Then, we communicate each week via email about our newest episode (maybe that’s how you got to this article). We don’t want to spam our email subscribers. We love them, respect their time, and genuinely want to provide value. So we send one email each week (only occasionally it is more–and only if we feel like it’s really important), and we try to keep it short and to the point. We also let folks know on social media about our most recent episode.
Likewise, if you want folks to find your podcast, you’re going to need to think of the podcast as just one element of a broader online content strategy. The article, podcast, search engine optimization, YouTube video, social media posts, and email blasts aren’t individual items–they’re an integrated part of a singular strategy (or they should be). If you’re not thinking that deeply about your online strategy, you need to.
Why do I think your church should start a podcast? Because when people are experiencing pain and tragedy, they’re unlikely to turn to a church first. They’re likely to turn to Pastor Google. They’ll hop online and doom scroll their problems.
If you want to impact people in the 21st century, you need to be answering questions where people are asking them: online. Your podcast could save a marriage, keep a person from committing suicide, or help them say yes to Jesus for the first time.
If you want to start a church podcast to get famous, this isn’t for you. But if you want to grow the Kingdom, reach people in your community with the Good News about Jesus, and raise awareness about your church in your city, starting a podcast is an incredible vehicle to increase your impact.
BONUS: Watch this episode on YouTube.

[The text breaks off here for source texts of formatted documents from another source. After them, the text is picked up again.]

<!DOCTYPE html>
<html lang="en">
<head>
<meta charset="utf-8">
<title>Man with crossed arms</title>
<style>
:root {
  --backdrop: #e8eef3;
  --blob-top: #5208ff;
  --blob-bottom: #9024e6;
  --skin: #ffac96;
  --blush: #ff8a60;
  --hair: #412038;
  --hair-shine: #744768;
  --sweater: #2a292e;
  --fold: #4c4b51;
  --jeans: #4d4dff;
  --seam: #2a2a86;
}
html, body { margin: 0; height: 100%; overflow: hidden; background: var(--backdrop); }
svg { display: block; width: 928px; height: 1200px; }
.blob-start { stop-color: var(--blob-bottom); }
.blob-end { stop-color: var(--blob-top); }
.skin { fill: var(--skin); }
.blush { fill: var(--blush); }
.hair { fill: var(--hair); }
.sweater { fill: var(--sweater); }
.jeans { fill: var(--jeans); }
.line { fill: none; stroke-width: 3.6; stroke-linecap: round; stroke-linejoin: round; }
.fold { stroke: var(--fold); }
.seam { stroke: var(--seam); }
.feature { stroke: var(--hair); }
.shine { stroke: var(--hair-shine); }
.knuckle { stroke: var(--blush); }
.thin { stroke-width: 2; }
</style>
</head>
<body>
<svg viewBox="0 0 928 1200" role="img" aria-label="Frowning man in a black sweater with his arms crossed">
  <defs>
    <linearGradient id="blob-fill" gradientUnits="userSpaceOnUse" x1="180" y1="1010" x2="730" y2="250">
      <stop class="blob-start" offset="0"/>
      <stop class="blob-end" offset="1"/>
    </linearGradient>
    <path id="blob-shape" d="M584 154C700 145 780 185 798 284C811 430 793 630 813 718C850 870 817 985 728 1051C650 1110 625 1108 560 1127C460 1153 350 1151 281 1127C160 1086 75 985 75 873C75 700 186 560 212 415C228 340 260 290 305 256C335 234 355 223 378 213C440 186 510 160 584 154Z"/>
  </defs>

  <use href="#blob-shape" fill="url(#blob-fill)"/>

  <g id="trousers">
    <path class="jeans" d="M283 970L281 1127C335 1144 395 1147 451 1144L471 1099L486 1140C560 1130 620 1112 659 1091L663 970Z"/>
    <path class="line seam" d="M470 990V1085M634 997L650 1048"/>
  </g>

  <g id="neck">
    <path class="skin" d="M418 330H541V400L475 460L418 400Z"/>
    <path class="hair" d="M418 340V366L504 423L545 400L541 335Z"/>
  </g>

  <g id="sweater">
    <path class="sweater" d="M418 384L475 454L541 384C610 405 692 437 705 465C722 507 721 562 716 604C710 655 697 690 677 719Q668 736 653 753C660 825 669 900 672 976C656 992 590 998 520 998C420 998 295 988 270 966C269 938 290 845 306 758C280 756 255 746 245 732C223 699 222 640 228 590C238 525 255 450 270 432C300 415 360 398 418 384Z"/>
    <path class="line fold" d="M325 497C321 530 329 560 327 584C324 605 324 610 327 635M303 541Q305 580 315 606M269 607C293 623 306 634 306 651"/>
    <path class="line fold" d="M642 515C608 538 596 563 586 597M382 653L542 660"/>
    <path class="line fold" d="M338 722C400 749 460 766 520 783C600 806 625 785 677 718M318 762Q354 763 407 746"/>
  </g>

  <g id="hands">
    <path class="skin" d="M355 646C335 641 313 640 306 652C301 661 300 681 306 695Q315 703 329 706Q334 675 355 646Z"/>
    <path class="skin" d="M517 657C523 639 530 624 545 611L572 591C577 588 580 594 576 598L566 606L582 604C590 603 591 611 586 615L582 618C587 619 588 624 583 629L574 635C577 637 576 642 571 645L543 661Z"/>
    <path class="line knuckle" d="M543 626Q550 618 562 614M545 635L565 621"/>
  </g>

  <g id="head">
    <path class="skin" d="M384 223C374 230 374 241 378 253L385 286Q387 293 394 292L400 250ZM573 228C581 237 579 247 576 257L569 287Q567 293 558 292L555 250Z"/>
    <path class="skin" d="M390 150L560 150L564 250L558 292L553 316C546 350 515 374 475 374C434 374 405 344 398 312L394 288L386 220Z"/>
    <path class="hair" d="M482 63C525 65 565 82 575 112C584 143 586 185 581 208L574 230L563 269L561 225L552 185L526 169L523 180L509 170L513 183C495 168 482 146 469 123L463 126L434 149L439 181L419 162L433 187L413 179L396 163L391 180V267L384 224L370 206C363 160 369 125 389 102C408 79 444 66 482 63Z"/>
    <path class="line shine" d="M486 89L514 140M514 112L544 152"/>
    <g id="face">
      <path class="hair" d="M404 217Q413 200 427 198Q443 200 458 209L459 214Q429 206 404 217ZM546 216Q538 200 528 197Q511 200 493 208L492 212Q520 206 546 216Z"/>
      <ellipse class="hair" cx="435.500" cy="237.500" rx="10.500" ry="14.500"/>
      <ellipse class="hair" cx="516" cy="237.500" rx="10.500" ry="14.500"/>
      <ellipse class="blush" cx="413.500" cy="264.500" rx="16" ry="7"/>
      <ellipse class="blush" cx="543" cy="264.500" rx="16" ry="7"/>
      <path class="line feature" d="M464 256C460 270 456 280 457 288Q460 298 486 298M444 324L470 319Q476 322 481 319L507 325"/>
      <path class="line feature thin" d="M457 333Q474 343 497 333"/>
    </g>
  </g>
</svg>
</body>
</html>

Scott Ball is the Vice President and a Lead Guide with The Malphurs Group. He lives in East Tennessee with his wife and two children. (Email Scott).